C) 59%

D) 42%

Leave your answer in the comments section and then click HERE to see What You Auto Know Now.

#WednesdayWisdom: Pop Quiz!

In 2015, how many countries received American-made vehicles from international automakers?

A) 64

B) 110

C) 140

D) None of the above

Leave your answer in the comments section and then click HERE to see What You Auto Know Now.

 

#WednesdayWisdom: Pop Quiz!

What percentage of all U.S. car dealership jobs are created by international nameplate auto dealers?

A) 30%

B) 50%

C) 70%

D) None of the above

Leave your answer in the comments section and then click HERE to see What You Auto Know Now.

The Hill: 5 Things the Olympics Can Teach Us About Trade Policy

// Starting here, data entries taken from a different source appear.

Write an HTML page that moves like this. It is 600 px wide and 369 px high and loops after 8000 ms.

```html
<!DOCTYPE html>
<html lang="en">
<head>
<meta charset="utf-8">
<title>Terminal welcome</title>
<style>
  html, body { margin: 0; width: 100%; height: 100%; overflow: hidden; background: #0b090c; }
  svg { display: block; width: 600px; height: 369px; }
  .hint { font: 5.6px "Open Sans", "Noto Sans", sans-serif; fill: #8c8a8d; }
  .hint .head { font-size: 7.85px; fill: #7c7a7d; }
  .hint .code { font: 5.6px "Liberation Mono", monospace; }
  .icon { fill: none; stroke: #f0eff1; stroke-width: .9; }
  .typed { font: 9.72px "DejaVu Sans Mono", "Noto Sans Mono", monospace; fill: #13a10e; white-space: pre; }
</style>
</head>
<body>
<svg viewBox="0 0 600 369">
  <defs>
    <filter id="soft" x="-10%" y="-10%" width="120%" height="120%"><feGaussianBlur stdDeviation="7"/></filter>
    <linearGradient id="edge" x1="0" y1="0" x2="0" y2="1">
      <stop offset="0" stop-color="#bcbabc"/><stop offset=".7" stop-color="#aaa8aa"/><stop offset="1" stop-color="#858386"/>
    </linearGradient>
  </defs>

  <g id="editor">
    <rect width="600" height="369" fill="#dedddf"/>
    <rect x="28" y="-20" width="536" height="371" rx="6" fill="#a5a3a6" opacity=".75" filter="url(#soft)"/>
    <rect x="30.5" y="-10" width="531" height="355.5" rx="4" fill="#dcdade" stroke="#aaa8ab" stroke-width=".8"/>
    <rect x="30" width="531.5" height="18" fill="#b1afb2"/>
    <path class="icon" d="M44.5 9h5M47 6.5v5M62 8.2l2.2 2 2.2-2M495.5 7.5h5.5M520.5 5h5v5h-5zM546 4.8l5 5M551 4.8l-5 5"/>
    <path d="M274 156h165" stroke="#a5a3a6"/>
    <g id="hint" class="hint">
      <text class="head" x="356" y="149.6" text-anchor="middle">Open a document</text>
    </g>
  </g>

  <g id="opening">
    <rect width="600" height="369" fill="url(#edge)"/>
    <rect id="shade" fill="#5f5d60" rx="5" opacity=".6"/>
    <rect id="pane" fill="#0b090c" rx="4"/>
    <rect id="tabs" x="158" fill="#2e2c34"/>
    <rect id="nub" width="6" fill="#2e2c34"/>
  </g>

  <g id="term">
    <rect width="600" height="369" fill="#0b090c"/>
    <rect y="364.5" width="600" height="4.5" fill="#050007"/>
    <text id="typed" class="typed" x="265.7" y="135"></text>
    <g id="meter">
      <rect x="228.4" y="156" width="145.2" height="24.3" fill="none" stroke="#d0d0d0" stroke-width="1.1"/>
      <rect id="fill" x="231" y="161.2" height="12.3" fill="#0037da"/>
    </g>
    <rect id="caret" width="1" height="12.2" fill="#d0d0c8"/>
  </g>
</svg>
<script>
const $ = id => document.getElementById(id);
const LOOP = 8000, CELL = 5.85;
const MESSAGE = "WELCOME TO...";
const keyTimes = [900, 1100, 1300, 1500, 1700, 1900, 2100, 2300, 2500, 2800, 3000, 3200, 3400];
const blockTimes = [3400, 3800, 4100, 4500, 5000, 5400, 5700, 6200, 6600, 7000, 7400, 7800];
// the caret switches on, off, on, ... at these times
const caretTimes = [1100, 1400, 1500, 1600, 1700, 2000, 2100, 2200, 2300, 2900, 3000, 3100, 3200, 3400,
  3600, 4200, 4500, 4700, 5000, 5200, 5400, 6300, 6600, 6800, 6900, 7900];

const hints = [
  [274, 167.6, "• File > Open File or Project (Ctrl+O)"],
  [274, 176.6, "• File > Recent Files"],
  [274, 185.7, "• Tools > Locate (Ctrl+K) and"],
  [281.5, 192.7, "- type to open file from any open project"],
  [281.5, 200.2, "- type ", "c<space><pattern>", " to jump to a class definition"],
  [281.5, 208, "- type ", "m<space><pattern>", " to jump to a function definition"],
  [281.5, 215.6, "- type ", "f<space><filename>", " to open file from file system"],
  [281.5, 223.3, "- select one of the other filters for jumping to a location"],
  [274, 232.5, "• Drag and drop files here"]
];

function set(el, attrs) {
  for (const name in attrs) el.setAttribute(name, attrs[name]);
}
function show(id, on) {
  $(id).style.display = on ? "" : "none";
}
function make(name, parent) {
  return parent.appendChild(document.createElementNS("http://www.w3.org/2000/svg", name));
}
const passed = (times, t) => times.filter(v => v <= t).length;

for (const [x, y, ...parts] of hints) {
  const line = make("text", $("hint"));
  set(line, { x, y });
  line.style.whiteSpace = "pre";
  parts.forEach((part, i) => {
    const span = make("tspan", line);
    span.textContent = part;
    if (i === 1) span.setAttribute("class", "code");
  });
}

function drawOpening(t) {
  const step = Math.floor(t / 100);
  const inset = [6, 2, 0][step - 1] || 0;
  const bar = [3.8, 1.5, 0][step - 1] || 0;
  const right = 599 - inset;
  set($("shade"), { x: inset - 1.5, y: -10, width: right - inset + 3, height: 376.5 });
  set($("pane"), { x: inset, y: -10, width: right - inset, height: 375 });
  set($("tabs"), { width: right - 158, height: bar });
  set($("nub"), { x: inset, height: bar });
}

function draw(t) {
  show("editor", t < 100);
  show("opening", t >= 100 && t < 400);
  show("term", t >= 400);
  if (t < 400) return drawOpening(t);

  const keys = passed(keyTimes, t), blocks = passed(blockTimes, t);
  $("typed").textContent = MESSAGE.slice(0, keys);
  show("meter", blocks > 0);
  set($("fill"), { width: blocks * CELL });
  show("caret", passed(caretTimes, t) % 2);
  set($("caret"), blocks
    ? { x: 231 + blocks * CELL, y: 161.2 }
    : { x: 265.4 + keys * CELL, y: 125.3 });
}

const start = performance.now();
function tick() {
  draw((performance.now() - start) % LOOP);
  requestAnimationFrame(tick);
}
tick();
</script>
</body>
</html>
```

We can learn a lot about trade policy by looking at the Summer Olympics.

The largest peacetime gathering of the world, this multination spectacle brings athletes from many countries together every four years to compete across many events, many sports, and many days.

Here are five ways how.

Trade is timeless. Like the Olympics, which dates back to 776 B.C., international trade seems like it has been with us forever. Trade's origins stretch back that far, if not longer. Yet the goods we trade include many of the same kinds of products we traded more than 3,000 years ago. At the same time, like the Olympics, trade constantly brings us innovation. New events in the Olympics appear every four years, while new products and services appear even more frequently. Yet despite this innovation, each Olympiad is inexorably linked back to its predecessors. Michael Phelps recently reminded us of this when he broke a 2,100-year old record for the most individual Olympic titles, held previously by one of his Rhodes forebears.

To read the other 4 things the Olympics can teach us about trade policy from The Hill, please click HERE